»»

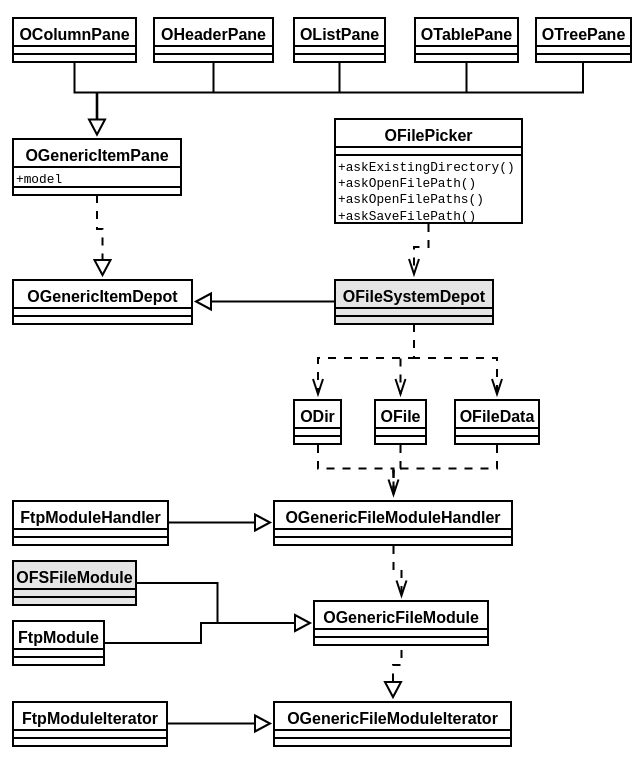
<!DOCTYPE html>
<html lang="en">
<head>
<meta charset="utf-8">
<title>File system class diagram</title>
<style>
:root { --ink: #000; --paper: #fff; --shade: #e5e5e5; }
* { box-sizing: border-box; margin: 0; }
body { background: var(--paper); color: var(--ink); overflow: hidden; }
.diagram { position: relative; width: 644px; height: 764px; overflow: hidden; }
.links { position: absolute; left: 0; top: 0; fill: none; stroke: var(--ink); stroke-width: 2; }
.links .dashed { stroke-dasharray: 8 8; }
.links .trunk { stroke-width: 2.6; }
.links #inherits { fill: var(--paper); }
.class {
  position: absolute; left: var(--x); top: var(--y); width: var(--w); height: 46px;
  display: flex; flex-direction: column;
  border: 2px solid var(--ink); background: var(--paper);
}
.class.highlight { background: var(--shade); }
.class h2 {
  flex: 0 0 26px; min-height: 0; text-align: center;
  font: bold 16px/32px "Liberation Sans", Arial, sans-serif; white-space: nowrap;
}
.attributes, .operations {
  min-height: 0; border-top: 2px solid var(--ink); padding: 0 0 0 2px; list-style: none;
  font: 12.8px/16.2px "Liberation Mono", monospace; white-space: nowrap;
}
.attributes { flex: 0 0 8px; }
.operations { flex: 1 1 0; }
.with-attributes { height: 58px; }
.with-attributes .attributes { flex-basis: 20px; line-height: 20px; padding-top: 2px; }
.with-operations { height: 106px; }
.with-operations .operations { padding-top: 4px; }
</style>
</head>
<body>
<main class="diagram">
  <svg class="links" width="644" height="764" viewBox="0 0 644 764" aria-hidden="true">
    <defs>
      <polygon id="inherits" points="-8,-15 8,-15 0,0"/>
      <polyline id="uses" points="-5,-15 0,0 5,-15"/>
    </defs>

    <!-- Panes to generic pane -->
    <path d="M74.5 63V92.5H583V63M213.5 63V92.5M339.5 63V92.5M466.5 63V92.5"/>
    <path class="trunk" d="M97 92V120"/>
    <use href="#inherits" x="97" y="134.5"/>

    <!-- Panes, picker and depots -->
    <path class="dashed" d="M97 195V229H102.5V260"/>
    <use href="#inherits" x="102.5" y="275"/>
    <path class="dashed" d="M428.5 224V247H414V274"/>
    <use href="#uses" x="414" y="274"/>
    <path d="M334 301.5H211"/>
    <use href="#inherits" transform="translate(196 301.5) rotate(90)"/>

    <!-- Depot to file classes -->
    <path class="dashed" d="M414 324V358H318V394"/>
    <path class="dashed" d="M414 324V358H400.5V394"/>
    <path class="dashed" d="M414 324V358H497V394"/>
    <use href="#uses" x="318" y="394"/>
    <use href="#uses" x="400.5" y="394"/>
    <use href="#uses" x="497" y="394"/>

    <!-- File classes to module handler -->
    <path class="dashed" d="M318 445V468.5H393.5V494"/>
    <path class="dashed" d="M400.5 445V468.5H393.5V494"/>
    <path class="dashed" d="M497 445V468.5H393.5V494"/>
    <use href="#uses" x="393.5" y="494.5"/>

    <!-- Modules -->
    <path d="M169 522.5H255"/>
    <use href="#inherits" transform="translate(270 522.5) rotate(-90)"/>
    <path class="dashed" d="M393.5 546V570H401.5V595"/>
    <use href="#uses" x="401.5" y="595.5"/>
    <path d="M137 583H217.5V623H295M104 643H201V623H295"/>
    <use href="#inherits" transform="translate(310 623) rotate(-90)"/>
    <path class="dashed" d="M401.5 650V665H393V682"/>
    <use href="#inherits" x="393" y="697"/>
    <path d="M168 723.5H255"/>
    <use href="#inherits" transform="translate(270 723.5) rotate(-90)"/>
  </svg>

  <section class="class" style="--x:12px;--y:17px;--w:125px"><h2>OColumnPane</h2><div class="attributes"></div><div class="operations"></div></section>
  <section class="class" style="--x:153px;--y:17px;--w:121px"><h2>OHeaderPane</h2><div class="attributes"></div><div class="operations"></div></section>
  <section class="class" style="--x:293px;--y:17px;--w:93px"><h2>OListPane</h2><div class="attributes"></div><div class="operations"></div></section>
  <section class="class" style="--x:414px;--y:17px;--w:105px"><h2>OTablePane</h2><div class="attributes"></div><div class="operations"></div></section>
  <section class="class" style="--x:535px;--y:17px;--w:97px"><h2>OTreePane</h2><div class="attributes"></div><div class="operations"></div></section>

  <section class="class with-attributes" style="--x:12px;--y:138px;--w:170px">
    <h2>OGenericItemPane</h2>
    <ul class="attributes"><li>+model</li></ul>
    <div class="operations"></div>
  </section>
  <section class="class with-operations" style="--x:334px;--y:118px;--w:189px">
    <h2>OFilePicker</h2>
    <div class="attributes"></div>
    <ul class="operations">
      <li>+askExistingDirectory()</li>
      <li>+askOpenFilePath()</li>
      <li>+askOpenFilePaths()</li>
      <li>+askSaveFilePath()</li>
    </ul>
  </section>

  <section class="class" style="--x:12px;--y:279px;--w:181px"><h2>OGenericItemDepot</h2><div class="attributes"></div><div class="operations"></div></section>
  <section class="class highlight" style="--x:334px;--y:279px;--w:160px"><h2>OFileSystemDepot</h2><div class="attributes"></div><div class="operations"></div></section>

  <section class="class" style="--x:293px;--y:399px;--w:49px"><h2>ODir</h2><div class="attributes"></div><div class="operations"></div></section>
  <section class="class" style="--x:374px;--y:399px;--w:53px"><h2>OFile</h2><div class="attributes"></div><div class="operations"></div></section>
  <section class="class" style="--x:454px;--y:399px;--w:86px"><h2>OFileData</h2><div class="attributes"></div><div class="operations"></div></section>

  <section class="class" style="--x:12px;--y:500px;--w:157px"><h2>FtpModuleHandler</h2><div class="attributes"></div><div class="operations"></div></section>
  <section class="class" style="--x:273px;--y:500px;--w:240px"><h2>OGenericFileModuleHandler</h2><div class="attributes"></div><div class="operations"></div></section>
  <section class="class highlight" style="--x:12px;--y:560px;--w:125px"><h2>OFSFileModule</h2><div class="attributes"></div><div class="operations"></div></section>
  <section class="class" style="--x:12px;--y:620px;--w:93px"><h2>FtpModule</h2><div class="attributes"></div><div class="operations"></div></section>
  <section class="class" style="--x:313px;--y:600px;--w:176px"><h2>OGenericFileModule</h2><div class="attributes"></div><div class="operations"></div></section>
  <section class="class" style="--x:12px;--y:701px;--w:156px"><h2>FtpModuleIterator</h2><div class="attributes"></div><div class="operations"></div></section>
  <section class="class" style="--x:273px;--y:701px;--w:239px"><h2>OGenericFileModuleIterator</h2><div class="attributes"></div><div class="operations"></div></section>
</main>
</body>
</html>
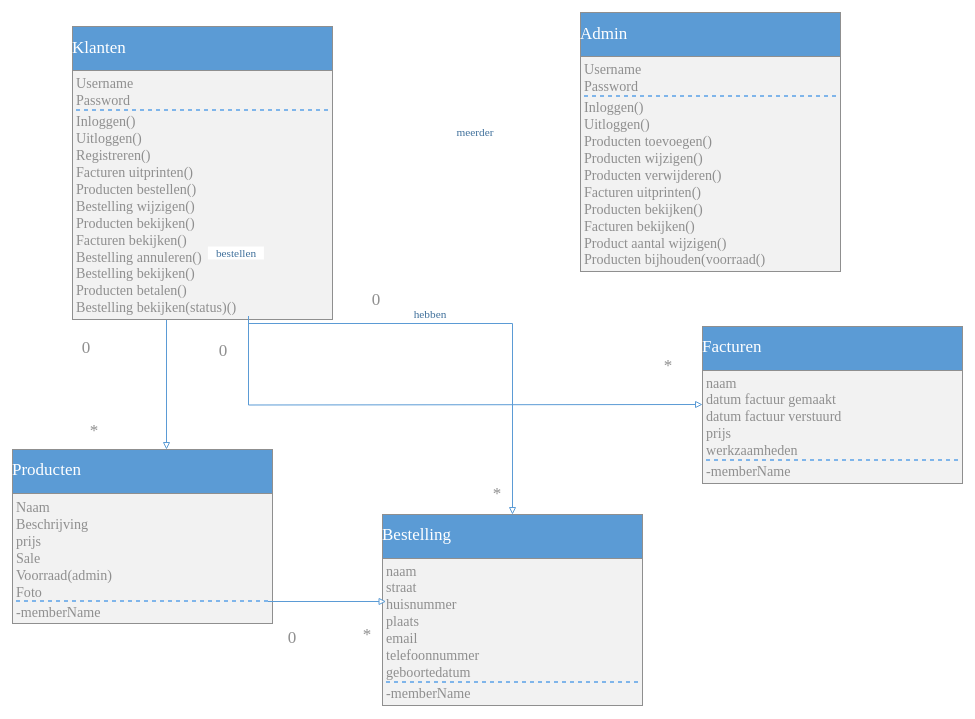
<!DOCTYPE html>
<html lang="nl">
<head>
<meta charset="utf-8">
<title>Klassendiagram</title>
<style>
:root {
  --header: #5b9bd5;
  --body: #f2f2f2;
  --border: #8f8f8f;
  --text: #8f8f8f;
  --dash: #7fb5ea;
  --link: #5b9bd5;
  --label: #41719c;
}
* { box-sizing: border-box; margin: 0; padding: 0; }
body { background: #fff; overflow: hidden; }
.diagram {
  position: relative;
  width: 975px;
  height: 719px;
  overflow: hidden;
  background: #fff;
  font-family: "Liberation Serif", "Times New Roman", serif;
  color: var(--text);
}
.class-box {
  --title-lift: 2px;
  --members-top: 4px;
  --methods-gap: 2px;
  position: absolute;
  width: 261px;
  border: 1px solid var(--border);
  background: var(--body);
}
.class-box h2 {
  display: flex;
  align-items: center;
  height: 44px;
  padding-bottom: var(--title-lift);
  background: var(--header);
  border-bottom: 1px solid var(--border);
  font-size: 17px;
  font-weight: 400;
  color: #fff;
  text-indent: -1px;
}
.members { padding: var(--members-top) 3px 0; }
.members ul {
  list-style: none;
  font-size: 14.1px;
  line-height: 16.9px;
  white-space: nowrap;
}
.members ul + ul::before {
  content: "";
  display: block;
  height: 2px;
  margin-bottom: var(--methods-gap);
  background: repeating-linear-gradient(90deg, var(--dash) 0 4px, transparent 4px 8px);
}
.klanten { left: 72px; top: 26px; height: 294px; --methods-gap: 2.5px; }
.admin { left: 580px; top: 12px; height: 260px; --methods-gap: 2.5px; }
.facturen { left: 702px; top: 326px; height: 158px; --title-lift: 4px; --members-top: 3.5px; }
.producten { left: 12px; top: 449px; height: 175px; --title-lift: 4px; --members-top: 5px; }
.bestelling { left: 382px; top: 514px; height: 192px; --title-lift: 4px; --members-top: 3.5px; }
.links { position: absolute; left: 0; top: 0; fill: none; stroke: var(--link); }
.links .arrow { fill: #fff; }
.link-name, .count {
  position: absolute;
  transform: translate(-50%, -50%);
  white-space: nowrap;
}
.link-name { font-size: 11.3px; line-height: 13px; color: var(--label); }
.link-name.filled { padding: 0 8px; background: #fff; }
.count { font-size: 17px; line-height: 20px; }
.count.many { margin-top: 1px; }
</style>
</head>
<body>
<main class="diagram">
  <section class="class-box klanten">
    <h2>Klanten</h2>
    <div class="members">
      <ul>
        <li>Username</li>
        <li>Password</li>
      </ul>
      <ul>
        <li>Inloggen()</li>
        <li>Uitloggen()</li>
        <li>Registreren()</li>
        <li>Facturen uitprinten()</li>
        <li>Producten bestellen()</li>
        <li>Bestelling wijzigen()</li>
        <li>Producten bekijken()</li>
        <li>Facturen bekijken()</li>
        <li>Bestelling annuleren()</li>
        <li>Bestelling bekijken()</li>
        <li>Producten betalen()</li>
        <li>Bestelling bekijken(status)()</li>
      </ul>
    </div>
  </section>

  <section class="class-box admin">
    <h2>Admin</h2>
    <div class="members">
      <ul>
        <li>Username</li>
        <li>Password</li>
      </ul>
      <ul>
        <li>Inloggen()</li>
        <li>Uitloggen()</li>
        <li>Producten toevoegen()</li>
        <li>Producten wijzigen()</li>
        <li>Producten verwijderen()</li>
        <li>Facturen uitprinten()</li>
        <li>Producten bekijken()</li>
        <li>Facturen bekijken()</li>
        <li>Product aantal wijzigen()</li>
        <li>Producten bijhouden(voorraad()</li>
      </ul>
    </div>
  </section>

  <section class="class-box facturen">
    <h2>Facturen</h2>
    <div class="members">
      <ul>
        <li>naam</li>
        <li>datum factuur gemaakt</li>
        <li>datum factuur verstuurd</li>
        <li>prijs</li>
        <li>werkzaamheden</li>
      </ul>
      <ul>
        <li>-memberName</li>
      </ul>
    </div>
  </section>

  <section class="class-box producten">
    <h2>Producten</h2>
    <div class="members">
      <ul>
        <li>Naam</li>
        <li>Beschrijving</li>
        <li>prijs</li>
        <li>Sale</li>
        <li>Voorraad(admin)</li>
        <li>Foto</li>
      </ul>
      <ul>
        <li>-memberName</li>
      </ul>
    </div>
  </section>

  <section class="class-box bestelling">
    <h2>Bestelling</h2>
    <div class="members">
      <ul>
        <li>naam</li>
        <li>straat</li>
        <li>huisnummer</li>
        <li>plaats</li>
        <li>email</li>
        <li>telefoonnummer</li>
        <li>geboortedatum</li>
      </ul>
      <ul>
        <li>-memberName</li>
      </ul>
    </div>
  </section>

  <svg class="links" width="975" height="719" viewBox="0 0 975 719" aria-hidden="true">
    <defs>
      <path id="arrowhead" class="arrow" d="M-6 -3L0 0L-6 3Z"/>
    </defs>
    <path d="M166.5 320V443"/>
    <path d="M248.5 316V405L696 404.5"/>
    <path d="M248.5 323.5H512.5V508"/>
    <path d="M268 601.5H379"/>
    <use href="#arrowhead" transform="translate(166.5 448.5) rotate(90)"/>
    <use href="#arrowhead" transform="translate(701.5 404.5)"/>
    <use href="#arrowhead" transform="translate(512.5 513.5) rotate(90)"/>
    <use href="#arrowhead" transform="translate(385 601.5)"/>
  </svg>

  <span class="link-name filled" style="left:236px;top:252.5px">bestellen</span>
  <span class="link-name" style="left:475px;top:131.5px">meerder</span>
  <span class="link-name" style="left:430px;top:313.5px">hebben</span>

  <span class="count" style="left:376px;top:300px">0</span>
  <span class="count" style="left:86px;top:348px">0</span>
  <span class="count" style="left:223px;top:351px">0</span>
  <span class="count" style="left:292px;top:638px">0</span>
  <span class="count many" style="left:668px;top:365px">*</span>
  <span class="count many" style="left:94px;top:430px">*</span>
  <span class="count many" style="left:497px;top:493px">*</span>
  <span class="count many" style="left:367px;top:634px">*</span>
</main>
</body>
</html>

««

Assignment:
Leave out the pictures and repeat exactly the lines from the start of the material through the line that contains "min-height: 0; border-top: 2px", both included.

Solution to the exercise:
<!DOCTYPE html>
<html lang="en">
<head>
<meta charset="utf-8">
<title>File system class diagram</title>
<style>
:root { --ink: #000; --paper: #fff; --shade: #e5e5e5; }
* { box-sizing: border-box; margin: 0; }
body { background: var(--paper); color: var(--ink); overflow: hidden; }
.diagram { position: relative; width: 644px; height: 764px; overflow: hidden; }
.links { position: absolute; left: 0; top: 0; fill: none; stroke: var(--ink); stroke-width: 2; }
.links .dashed { stroke-dasharray: 8 8; }
.links .trunk { stroke-width: 2.6; }
.links #inherits { fill: var(--paper); }
.class {
  position: absolute; left: var(--x); top: var(--y); width: var(--w); height: 46px;
  display: flex; flex-direction: column;
  border: 2px solid var(--ink); background: var(--paper);
}
.class.highlight { background: var(--shade); }
.class h2 {
  flex: 0 0 26px; min-height: 0; text-align: center;
  font: bold 16px/32px "Liberation Sans", Arial, sans-serif; white-space: nowrap;
}
.attributes, .operations {
  min-height: 0; border-top: 2px solid var(--ink); padding: 0 0 0 2px; list-style: none;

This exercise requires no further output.